Harassment and abuse are defined in various sources such as state law, case law, sports organization and professional association codes of conduct and training manuals, corporate and business workplace documents and human rights commission materials. USAFPA has not adopted any specific definition of harassment or abuse, choosing instead to defer to such general sources and definitions for reference and application, depending on the circumstances. As further elaboration of examples given above, the following generally describe conduct that may be considered harassment or abuse:
· Any improper or inappropriate comment, action or gesture directed toward a person or group that is related to race, ethnicity, national origin, religion, age, gender, sexual orientation, disability or other personal characteristic.

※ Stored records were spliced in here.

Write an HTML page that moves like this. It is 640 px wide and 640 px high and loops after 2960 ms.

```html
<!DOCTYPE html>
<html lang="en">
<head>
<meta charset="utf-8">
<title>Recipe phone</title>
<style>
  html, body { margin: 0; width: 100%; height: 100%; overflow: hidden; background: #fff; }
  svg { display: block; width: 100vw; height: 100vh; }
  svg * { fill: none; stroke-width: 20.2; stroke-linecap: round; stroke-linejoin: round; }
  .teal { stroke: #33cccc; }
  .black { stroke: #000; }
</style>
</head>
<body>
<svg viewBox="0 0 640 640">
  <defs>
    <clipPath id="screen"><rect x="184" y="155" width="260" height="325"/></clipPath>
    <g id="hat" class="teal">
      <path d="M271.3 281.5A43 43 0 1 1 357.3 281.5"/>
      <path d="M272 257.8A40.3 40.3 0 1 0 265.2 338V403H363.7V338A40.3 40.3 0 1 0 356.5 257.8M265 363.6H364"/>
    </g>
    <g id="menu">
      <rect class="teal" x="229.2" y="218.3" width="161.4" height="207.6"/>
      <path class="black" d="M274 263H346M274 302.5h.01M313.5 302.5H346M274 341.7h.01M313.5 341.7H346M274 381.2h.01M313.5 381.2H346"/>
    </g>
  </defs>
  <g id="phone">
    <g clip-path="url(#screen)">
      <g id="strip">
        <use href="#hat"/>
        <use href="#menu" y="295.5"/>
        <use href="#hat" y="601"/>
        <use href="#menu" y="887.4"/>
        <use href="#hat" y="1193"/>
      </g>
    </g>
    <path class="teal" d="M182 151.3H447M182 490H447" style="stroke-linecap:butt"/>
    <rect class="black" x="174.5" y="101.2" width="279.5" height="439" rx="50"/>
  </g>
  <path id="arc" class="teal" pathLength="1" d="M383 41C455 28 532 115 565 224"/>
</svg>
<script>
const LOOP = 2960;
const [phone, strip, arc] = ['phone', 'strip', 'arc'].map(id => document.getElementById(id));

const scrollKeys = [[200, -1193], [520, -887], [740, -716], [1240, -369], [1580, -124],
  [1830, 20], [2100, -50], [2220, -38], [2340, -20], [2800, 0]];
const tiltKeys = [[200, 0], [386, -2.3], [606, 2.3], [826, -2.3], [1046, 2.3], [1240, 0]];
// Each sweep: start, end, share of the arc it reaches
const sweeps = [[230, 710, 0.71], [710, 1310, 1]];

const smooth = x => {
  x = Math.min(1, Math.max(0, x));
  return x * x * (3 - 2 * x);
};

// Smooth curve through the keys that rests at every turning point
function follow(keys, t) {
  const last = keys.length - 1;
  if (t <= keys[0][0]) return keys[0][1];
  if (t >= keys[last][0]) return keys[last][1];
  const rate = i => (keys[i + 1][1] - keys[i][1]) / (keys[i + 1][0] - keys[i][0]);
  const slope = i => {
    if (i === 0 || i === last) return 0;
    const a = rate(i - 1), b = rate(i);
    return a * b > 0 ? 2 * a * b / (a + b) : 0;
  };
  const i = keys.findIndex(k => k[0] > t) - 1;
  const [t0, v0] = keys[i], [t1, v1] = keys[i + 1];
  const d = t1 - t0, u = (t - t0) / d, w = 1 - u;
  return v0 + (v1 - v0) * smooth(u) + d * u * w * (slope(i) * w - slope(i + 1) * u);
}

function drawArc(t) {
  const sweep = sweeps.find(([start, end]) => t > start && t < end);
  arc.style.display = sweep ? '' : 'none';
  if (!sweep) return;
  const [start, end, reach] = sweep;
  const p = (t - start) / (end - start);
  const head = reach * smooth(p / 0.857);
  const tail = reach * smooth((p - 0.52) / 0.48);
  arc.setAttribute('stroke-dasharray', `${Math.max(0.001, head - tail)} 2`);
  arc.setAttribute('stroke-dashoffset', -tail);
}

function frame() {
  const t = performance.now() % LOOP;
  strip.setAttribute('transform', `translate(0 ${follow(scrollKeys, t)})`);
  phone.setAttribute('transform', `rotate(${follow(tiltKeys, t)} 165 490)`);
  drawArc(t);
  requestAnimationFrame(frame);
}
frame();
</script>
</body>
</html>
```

· Creating an environment through behavior or course of conduct that is insulting, intimidating, humiliating, demeaning or offensive.
· Harassment usually occurs when one person engages in abusive behavior or asserts unwarranted power or authority over another, whether intended or not, and may include, for example, name-calling, threats, belittling, unwelcome advances and requests for sexual favors (as well as undue pressure to perform or succeed).
· Harassment includes child abuse.
· Child abuse can include physical contact – or the threat of it – that intentionally causes bodily harm or injury to a child. This may include, for example, hitting, shaking, kicking, shoving, or forcing an athlete to wrestle when injured or mandating excessive exercise as a form of punishment. It may also include touching for the purpose of causing sexual arousal or gratification that involves a child, rape, incest, fondling, exhibitionism and sexual exploitation. It may also include chronic attacks on a child’s self-esteem, such as psychologically destructive behavior consisting of ridiculing, screaming, swearing, racist comments threatening, stalking, hazing and isolating.